A car’s exterior paint protects the metal from corrosive environmental influences, but it ought to take a beating at the same time. Bird droppings, insect remains, tree resin and stone chips are among the things that attack the upper coat of paint. As a result, the paintwork becomes dull and faded. 

Keeping the car polished can help. The polishing process involves grinding at a micron level: car paint is usually 100 to 140 microns thick. Each polish removes between 0.1 and 0.5 micrometers of clear lacquer. As a result, the paint appears shiny again and is more durable and easier to clean. 

The car can be polished in two ways: manually or mechanically. Although the actual polishing makes sure that the paint shines, it is also important that the correct preparation and postprocessing is also followed. 

The process of polishing your car

Correct preparation for polishing

Prior to polishing the car, we prepare the paint for its shine treatment. Step one is washing the car and inspecting it. Basically, all painted body parts should be checked for particularly stubborn dirt while taking a brief walk around the vehicle. 

The paintwork can be easily scratched by any remaining dirt, as it acts like sandpaper. It is often the case that even after intensive cleaning, dirt will still cling to hard-to-reach areas. If you use the right cleaning agents (such as a clay bar) and apply them correctly, you can treat this problem.

The deep scratches and stone chips often go all the way to the metal plate. In this case, the protected area must be treated immediately to reduce the corrosion risk. A sheet metal that has been left in the open rusts quickly, letting rust infiltrate into the paint and spread further. 

Feel the paintwork after washing to ensure smoothness and check any dull areas. For the best results, first use a paint cleaner to smooth out rough areas of the paint. They absorb dirt with their special cleaning compounds.

Important: Keep away from the sun when polishing, as the polishing agent dries faster and leaves permanent marks on the paintwork. You should polish your vehicle in a protected place, such as a garage or carport. Moreover, a gust of wind won’t threaten to re-cover the clean car in new dirt. Masking tape should be used to tape off all the plastic surfaces before polishing. If not, they could end up being polished and looking shiny or even white.
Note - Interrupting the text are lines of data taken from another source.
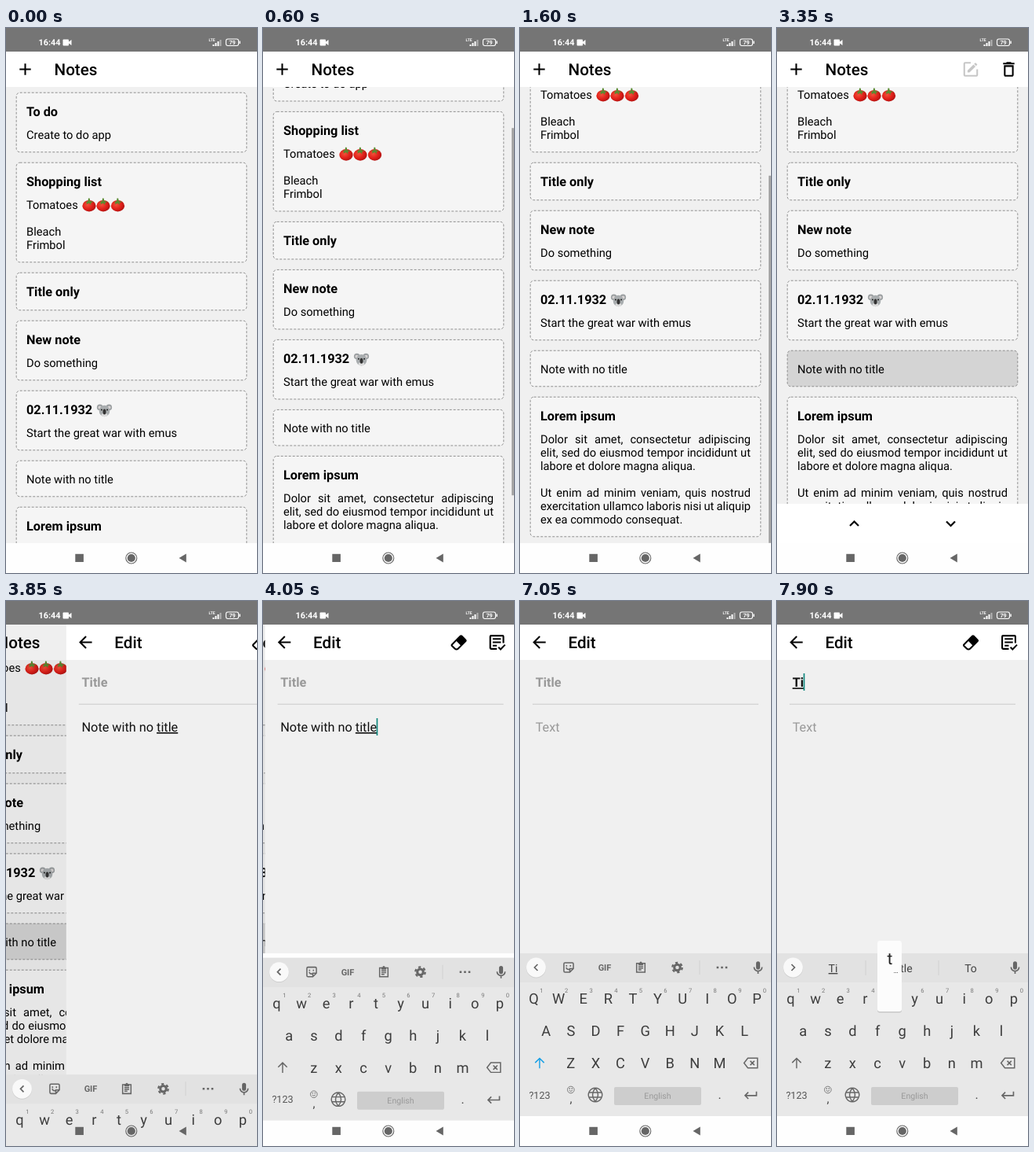
An HTML page that plays this animation: 320x693 px, repeating every 8000 ms.

```html
<!DOCTYPE html>
<html lang="en">
<head>
<meta charset="utf-8">
<title>Notes</title>
<style>
html, body { margin: 0; width: 100%; height: 100%; overflow: hidden; background: #fff; }
svg { display: block; width: 320px; height: 693px; }
text { font-family: Roboto, "Noto Sans", sans-serif; text-rendering: geometricPrecision; white-space: pre; }
.mid { text-anchor: middle; }
.line { fill: none; stroke: currentColor; }
</style>
</head>
<body>
<svg id="stage" viewBox="0 0 320 693" xmlns="http://www.w3.org/2000/svg"></svg>
<script>
const LOOP = 8000, STEP = 50, MAX_SCROLL = 140;
const stage = document.getElementById('stage');
const $ = id => document.getElementById(id);

// Markup helpers
const rect = (x, y, w, h, fill, more = '') =>
  `<rect x="${x}" y="${y}" width="${w}" height="${h}" fill="${fill}" ${more}/>`;
const text = (x, y, size, str, more = '') =>
  `<text x="${x}" y="${y}" font-size="${size}" ${more}>${str}</text>`;
const icon = (cx, cy, scale, body, more = '') =>
  `<g ${more}><g transform="translate(${cx} ${cy}) scale(${scale}) translate(-12 -12)">${body}</g></g>`;
const fill = d => `<path d="${d}" fill="currentColor"/>`;
const line = (d, w = 2) => `<path class="line" d="${d}" stroke-width="${w}"/>`;

const glyph = {
  plus: fill('M19 13h-6v6h-2v-6H5v-2h6V5h2v6h6z'),
  back: fill('M20 11H7.83l5.59-5.59L12 4l-8 8 8 8 1.41-1.41L7.83 13H20z'),
  pencil: line('M12 4H5a1 1 0 0 0-1 1V19a1 1 0 0 0 1 1H19a1 1 0 0 0 1-1V12') +
    fill('M17.3 4.2L16.1 5.4l2.5 2.5 1.2-1.2q.5-.5 0-1L18.25 4.2q-.5-.4-.95 0zM15.4 6.1L8 13.5V16h2.5l7.4-7.4z'),
  trash: fill('M6 19c0 1.1.9 2 2 2h8c1.1 0 2-.9 2-2V7H6zM8 9h8v10H8zM15.5 4l-1-1h-5l-1 1H5v2h14V4z'),
  eraser: fill('M16.24 3.56L21.2 8.5c.78.8.78 2.05 0 2.84L12 20.5c-1.56 1.56-4.1 1.56-5.66 0L2.8 17c-.78-.8-.78-2.05 0-2.84L13.4 3.56c.8-.78 2.06-.78 2.84 0zM4.22 15.6l3.54 3.5c.78.8 2.04.8 2.83 0l3.53-3.5-4.95-4.97z'),
  check: line('M12 20H5a1 1 0 0 1-1-1V5a1 1 0 0 1 1-1H19a1 1 0 0 1 1 1V13') +
    line('M7 8H17M7 12H17M7 16H12M14 18l2.6 2.6L22 15', 1.9),
  sticker: line('M6 4H18a2 2 0 0 1 2 2V14l-6 6H6a2 2 0 0 1-2-2V6a2 2 0 0 1 2-2M20 14H14V20M8 12q1 4 5 3') +
    fill('M7.5 8h2v2.5h-2zM14 8h2v2.5h-2z'),
  clipboard: line('M5 5H19V20H5zM8 10H16M8 13H16M8 16H13') + fill('M8 4h2a2 2 0 0 1 4 0h2v4H8z'),
  gear: '<circle class="line" cx="12" cy="12" r="5" stroke-width="4"/>' +
    '<circle class="line" cx="12" cy="12" r="8.2" stroke-width="3" stroke-dasharray="4.3 4.287"/>',
  dots: fill('M3 10.3h3.4v3.4H3zM10.3 10.3h3.4v3.4h-3.4zM17.6 10.3h3.4v3.4h-3.4z'),
  mic: fill('M12 3a3 3 0 0 1 3 3v6a3 3 0 0 1-6 0V6a3 3 0 0 1 3-3') + line('M6 11.5a6 6 0 0 0 12 0M12 17.5V21.5'),
  shift: line('M12 21V4M4.5 11.5L12 4l7.5 7.5', 1.9),
  backspace: line('M8 5H22V19H8L2.5 12zM11.5 9l6 6M17.5 9l-6 6', 1.7),
  globe: line('M12 2a10 10 0 1 0 .01 0M2.5 8.5H21.5M2.5 15.5H21.5M12 2q-8 10 0 20M12 2q8 10 0 20', 1.6),
  enter: line('M21 7V13H4M8.5 8L3.5 13l5 5', 2),
  smiley: line('M12 2a10 10 0 1 0 .01 0M7 14q5 5 10 0', 2) + fill('M7 7h3v3H7zM14 7h3v3h-3z')
};

const tomato = (x, y) => `<g transform="translate(${x} ${y})">
  <ellipse cy="1.2" rx="8.6" ry="7.3" fill="url(#red)"/>
  <path d="M-5-3.5L-1.5-5-1-8.5H.6L1.4-5 5.5-4 2-2.6 2.8.2-.3-2.2-3.6-.4-2.8-3z" fill="#5b8b32"/></g>`;
const koala = (x, y) => `<g transform="translate(${x} ${y})" fill="#9b9fa1">
  <circle cx="-5.8" cy="-3.6" r="3.8"/><circle cx="5.8" cy="-3.6" r="3.8"/>
  <circle cx="-6" cy="-3.4" r="2" fill="#d8d4d4"/><circle cx="6" cy="-3.4" r="2" fill="#d8d4d4"/>
  <ellipse cy="1" rx="6.8" ry="7.2" fill="#a9adaf"/><ellipse cy="6" rx="3.8" ry="2" fill="#ddd"/>
  <ellipse cy="2" rx="2" ry="3.5" fill="#333"/>
  <circle cx="-3.6" cy="-.4" r="1" fill="#222"/><circle cx="3.6" cy="-.4" r="1" fill="#222"/></g>`;

// Notes; lines starting with "=" are justified
const notes = [
  { title: 'To do', lines: ['Create to do app'] },
  { title: 'Shopping list', lines: ['Tomatoes', '', 'Bleach', 'Frimbol'],
    art: y => [106, 124, 142.5].map(x => tomato(x, y + 54)).join('') },
  { title: 'Title only', lines: [] },
  { title: 'New note', lines: ['Do something'] },
  { title: '02.11.1932', lines: ['Start the great war with emus'], art: y => koala(125.5, y + 25) },
  { lines: ['Note with no title'], id: 'picked' },
  { title: 'Lorem ipsum', lines: ['=Dolor sit amet, consectetur adipiscing', '=elit, sed do eiusmod tempor incididunt ut',
    'labore et dolore magna aliqua.', '', '=Ut enim ad minim veniam, quis nostrud',
    '=exercitation ullamco laboris nisi ut aliquip', 'ex ea commodo consequat.'] }
];

function listMarkup() {
  let y = 82;
  return notes.map(({ title, lines, art, id }) => {
    const first = title ? 59 : 29;
    const height = !title ? 46 : lines.length ? 59 + 17 * lines.length : 48;
    const rows = lines.map((s, i) => text(26, y + first + 17 * i, 14.7, s.replace('=', ''), s[0] === '=' ? 'class="just"' : ''));
    const out = rect(13.2, y + .2, 293.6, height - .4, '#f5f5f5',
      `rx="4.5" stroke="#858585" stroke-width=".9" stroke-dasharray="3 2" ${id ? `id="${id}"` : ''}`) +
      (title ? text(26, y + 30, 16.3, title, 'font-weight="700"') : '') + rows.join('') + (art ? art(y) : '');
    y += height + 13;
    return out;
  }).join('');
}

const header = (glyphName, label) => rect(0, 30, 320, 45, '#fff') +
  icon(24.5, 52.5, 1.03, glyph[glyphName]) + text(61.5, 60.3, 20.6, label, 'font-weight="500"');

const keyRows = [['qwertyuiop', 17.5, 511.8], ['asdfghjkl', 33.3, 553], ['zxcvbnm', 64.8, 594]];
const keyX = (row, i) => keyRows[row][1] + 31.6 * i;

function keyboardMarkup() {
  const letters = keyRows.map(([keys, , y], r) => [...keys].map((k, i) =>
    text(keyX(r, i), y, 18.3, k, 'class="mid key" fill="#3d3d3d"') +
    (r ? '' : text(keyX(0, i) + 10, 498, 7.6, (i + 1) % 10, 'class="mid" fill="#777"'))).join('')).join('');
  const tools = [['sticker', 62], ['clipboard', 154], ['gear', 200.5], ['dots', 257.5]]
    .map(([g, x]) => icon(x, 466, .76, glyph[g])).join('');
  return rect(0, 448, 320, 207, '#e8e8e8') + rect(0, 448, 320, 37, '#e2e2e2') + rect(0, 655, 320, 38, '#fefefe') +
    `<circle cx="20.5" cy="466.8" r="12.6" fill="#cfcfcf"/><circle cx="20.5" cy="466" r="12.4" fill="#f9f9f9"/>
    <g color="#666"><path id="arrow" class="line" stroke="#333" stroke-width="1.7"/>
    <g id="tools">${tools}${text(108, 470, 11, 'GIF', 'class="mid" font-weight="700" fill="#666"')}
    ${rect(228.5, 457, 1, 18, '#d0d0d0')}</g>
    <g id="hints" fill="#444">${[71.5, 159, 247].map(x => text(x, 472, 14, '', 'class="mid hint"')).join('')}
    ${rect(112.5, 457, 1, 19, '#d0d0d0')}${rect(205.5, 457, 1, 19, '#d0d0d0')}</g>
    ${icon(303.5, 466, .85, glyph.mic)}${letters}
    ${icon(25, 587.5, .76, glyph.shift, 'id="shift"')}${icon(294, 587.5, .88, glyph.backspace)}
    ${text(25, 632.5, 12.6, '?123', 'class="mid" fill="#555"')}
    ${icon(64.8, 621.5, .43, glyph.smiley)}${text(65, 638, 15, ',', 'class="mid" fill="#444"')}
    ${icon(96, 628, .87, glyph.globe)}${icon(294, 628, .83, glyph.enter)}
    ${text(254.5, 633, 16, '.', 'class="mid" fill="#444"')}</g>
    ${rect(120, 618, 111, 23, '#cdcdcd', 'rx="2"')}${text(175.5, 633.3, 10.6, 'English', 'class="mid" fill="#999"')}
    <g id="popup">${rect(0, 433, 31, 90.5, '#bbb', 'rx="3" opacity=".7"')}${rect(0, 432, 31, 90, '#fcfcfc', 'rx="3"')}
    ${text(16, 462, 21, '', 'class="mid" id="popKey" fill="#222"')}${text(23.5, 472.5, 9, '…', 'class="mid" fill="#222"')}</g>`;
}

const statusBar = rect(0, 0, 320, 30, '#757575') + `<g fill="#fff" color="#fff">
  ${text(41.5, 22.3, 10.8, '16:44', 'font-weight="700"')}
  ${rect(72.5, 14.5, 7.5, 8, '#fff', 'rx="1"')}<path d="M80 17.5l3.5-2.5v7L80 19.5z"/>
  ${text(258.5, 16.5, 5, 'LTE', 'font-weight="700"')}
  ${[0, 1, 2, 3].map(i => rect(263.5 + i * 3, 21 - i * 2, 2, 2 + i * 2, '#fff', i > 2 ? 'opacity=".45"' : '')).join('')}
  <rect class="line" x="280.5" y="14" width="16" height="8.5" rx="2.4" stroke-width="1.1"/>
  ${rect(297.4, 16.5, 1.4, 3.5, '#fff')}${text(288.5, 21, 7.2, '79', 'class="mid" font-weight="700"')}</g>`;

const navIcons = `<g fill="#666">${rect(88.3, 668.8, 10.6, 10.2, '#666')}
  <circle cx="159.8" cy="674" r="5.1"/><circle cx="159.8" cy="674" r="7" fill="none" stroke="#666" stroke-width="1.1"/>
  <path d="M220.5 674L229.8 668.6V679.4z"/></g>`;

stage.innerHTML = `<defs>
  <radialGradient id="red" cx=".38" cy=".4" r=".7"><stop offset="0" stop-color="#f4503a"/><stop offset=".55" stop-color="#e0201a"/><stop offset="1" stop-color="#a80f0f"/></radialGradient>
  <clipPath id="view"><rect x="0" y="75" width="320" height="580"/></clipPath></defs>
  ${rect(0, 0, 320, 693, '#fefefe')}
  <g id="listScreen">${rect(0, 75, 320, 580, '#f0f0f0')}
    <g clip-path="url(#view)"><g id="list">${listMarkup()}</g></g>
    ${rect(317, 75, 3, 467, '#a6a6a6', 'id="thumb"')}${header('plus', 'Notes')}
    <g id="selection">${icon(247, 52.5, 1.03, glyph.pencil, 'id="pencil"')}${icon(295.5, 52.5, 1.03, glyph.trash)}
      ${rect(0, 605, 320, 50, '#fff')}${line('M93 633l5.5-5.5 5.5 5.5M216 627.5l5.5 5.5 5.5-5.5', 2.2)}</g></g>
  ${rect(0, 30, 320, 625, '#000', 'id="dim"')}
  <g id="editScreen">${rect(0, 75, 320, 580, '#f0f0f0')}${header('back', 'Edit')}
    <g id="actions">${icon(247, 52.5, 1.03, glyph.eraser, 'id="eraser"')}${icon(295.5, 52.5, 1.05, glyph.check)}</g>
    ${text(19.7, 109.3, 16.25, '', 'id="title" font-weight="700"')}${rect(16, 130.7, 288, 1, '#cbcbcb')}
    ${text(19.7, 166, 16.25, '', 'id="body"')}${rect(0, 0, 1.7, 22, '#12897f', 'id="caret"')}</g>
  ${rect(0, 448, 320, 207, '#fefefe', 'id="gap"')}
  <g id="keyboard">${keyboardMarkup()}</g>${navIcons}${statusBar}`;

document.querySelectorAll('.just').forEach(el => {
  const gaps = el.textContent.split(' ').length - 1;
  el.style.wordSpacing = (268 - el.getComputedTextLength()) / gaps + 'px';
});

const show = (id, on) => { $(id).style.display = on ? '' : 'none'; };
const move = (id, x, y) => $(id).setAttribute('transform', `translate(${x} ${y})`);
const within = (t, a, b) => t >= a && t < b;
const progress = (t, a, b) => Math.min(1, Math.max(0, (t - a) / (b - a)));
const remaining = (t, a, b, power) => (1 - progress(t, a, b)) ** power;
const mix = (a, b, p) => Math.round(a + (b - a) * p);

function drawList(t, slide) {
  const scroll = t < 500 ? 0 : MAX_SCROLL * (1 - remaining(t, 450, 1100, 2.37));
  move('list', 0, -scroll);
  show('thumb', within(t, 500, 1800));
  move('thumb', 0, scroll * 580 / 720);
  $('thumb').setAttribute('opacity', remaining(t, 1600, 1800, 1));
  const tone = mix(245, 212, t < 2000 ? 0 : progress(t, 1950, 2150));
  $('picked').setAttribute('fill', `rgb(${tone},${tone},${tone})`);
  show('selection', t >= 2000);
  $('pencil').setAttribute('opacity', within(t, 3350, 3700) ? .22 : 1);
  move('listScreen', -96 * (1 - slide), 0);
}

function setField(id, value, hint, underlineFrom) {
  const el = $(id);
  el.setAttribute('fill', value ? '#111' : '#999');
  el.innerHTML = value
    ? value.slice(0, underlineFrom) + `<tspan text-decoration="underline">${value.slice(underlineFrom)}</tspan>` : hint;
  return value ? el.getComputedTextLength() : 0;
}

function drawEdit(t, slide) {
  move('editScreen', 320 * slide, 0);
  const bodyWidth = setField('body', t < 5450 ? 'Note with no title' : '', 'Text', 13);
  const titleWidth = setField('title', t < 7350 ? '' : t < 7700 ? 'T' : 'Ti', 'Title', 0);
  const inTitle = t >= 6450;
  move('caret', 19.3 + (inTitle ? titleWidth : bodyWidth), inTitle ? 92 : 149);
  show('caret', t >= 3900 && !within(t, 4750, 5250) && !within(t, 5950, 6450) && !within(t, 7050, 7350));
  show('actions', !within(t, 5450, 7550));
  $('eraser').setAttribute('opacity', within(t, 5150, 5450) ? .22 : 1);
}

function drawKeyboard(t) {
  move('keyboard', 0, 245 * remaining(t, 3800, 4150, 3));
  show('gap', t >= 3900);
  const caps = within(t, 5500, 7400);
  document.querySelectorAll('.key').forEach(el => {
    el.textContent = caps ? el.textContent.toUpperCase() : el.textContent.toLowerCase();
  });
  $('shift').setAttribute('color', caps && !within(t, 6450, 6550) ? '#18a0e6' : '#666');

  const hinting = within(t, 4300, 5500) || t >= 7400;
  show('tools', !hinting);
  show('hints', hinting);
  $('arrow').setAttribute('d', hinting ? 'M18.5 462l4 4-4 4' : 'M22.5 462l-4 4 4 4');
  const words = t < 7000 ? ['titled', 'title', 'titles'] : t < 7700 ? ['T', 'The', 'To'] : ['Ti', 'Title', 'To'];
  document.querySelectorAll('.hint').forEach((el, i) => {
    el.textContent = words[i];
    el.setAttribute('text-decoration', i || t < 7000 ? 'none' : 'underline');
  });

  const pressed = within(t, 7350, 7550) ? 'T' : within(t, 7650, 7900) ? 'i' : t >= 7900 ? 't' : '';
  show('popup', pressed);
  if (pressed) {
    $('popKey').textContent = pressed;
    move('popup', keyX(0, keyRows[0][0].indexOf(pressed.toLowerCase())) - 15.9, 0);
  }
}

function render(t) {
  const slide = t < 3700 ? 1 : remaining(t, 3700, 4200, 4);
  const editing = t >= 3700;
  drawList(t, slide);
  $('dim').setAttribute('opacity', .08 * (1 - slide));
  ['editScreen', 'keyboard', 'gap'].forEach(id => show(id, editing));
  if (editing) {
    drawEdit(t, slide);
    drawKeyboard(t);
  }
}

const start = performance.now();
function tick() {
  const t = (performance.now() - start) % LOOP;
  render(Math.floor(t / STEP) * STEP);
  requestAnimationFrame(tick);
}
tick();
</script>
</body>
</html>
```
Pay attention to these things!

Wearing jewelry such as rings, watches or bracelets while you polish the car can result in unsightly scratches in the paint. A microfiber cloth is used to apply the polish and then move it around the paint in circular motions. Starting from the top of the car roof, experts suggest working your way down. 

The whole car must not be treated at once, so it is helpful to treat smaller areas. If the polishing agent dries out it will be difficult to remove later. The paint can easily be damaged when you apply too much pressure, especially at corners and edges. Polishing your car by hand requires some effort, but the result is worth it.

Be careful with matt paintwork!

Taking care of matt paintwork is much more problematic. Because the paint loses its rough texture when polished and becomes shiny, you shouldn’t use a polish here. With matt paint finishes, mistakes are hard to rectify. Hand washing is the best way to clean matt paint. We advise you to use a brush-free or touchless automatic car wash.

Find the right polish

Polishes contain abrasive agents which remove small scratches, smooth the paint, and remove roughened paint layers. It’s hard to find the right polish. If you use high grained polishing compounds on your clearcoat, it can do more harm than good. There are also differences between polishes on their own and polish/sealant mixtures. If the paint is only to be sealed once, they are unnecessary.

Should you polish by hand or machine?

You should use a polishing machine and abrasive paste with coarse grains only on paint with heavy scratches or flash rust. A fine grain hand polish is sufficient for a paint surface still in good shape. A polishing machine, however, may be necessary for weathered and pale surfaces. However, if you aren’t experienced handling and using one, it won’t be worth buying one.

The most common error in polishing and sealing is polishing a hot car or polishing in the scorching sun. This causes fast evaporation of water components, which in turn penetrates into the paint, causing damage to the paintwork. Many times, sealing is also neglected after polishing.

Can you polish car paint with a household remedy?

Often people wonder if their car paint can be polished with a household remedy. Possibly this could be done, however only to a limited extent. A popular method for removing small scratches is to use toothpaste. There should be no coarse grains, or else scratches will appear relatively quickly. 

You can also achieve a certain shine on your car using certain home-based preparations such as baking soda, vinegar, cornstarch or rubbing alcohol. In practice, home remedies can only be moderately effective in polishing your car. We therefore recommend using a proper car polish!

Can you polish away any paint scratch?

A significant role is played by the extent of the scratches. The best way to check this is to touch the scratch with your fingernail. It is a deep scratch if your fingernail gets stuck, and car polish will not be able to fix it. Before using the car polish here, we need to fill it up with paint.

We can, however, easily take care of superficial scratches with a polish. Using the right polishing products is important.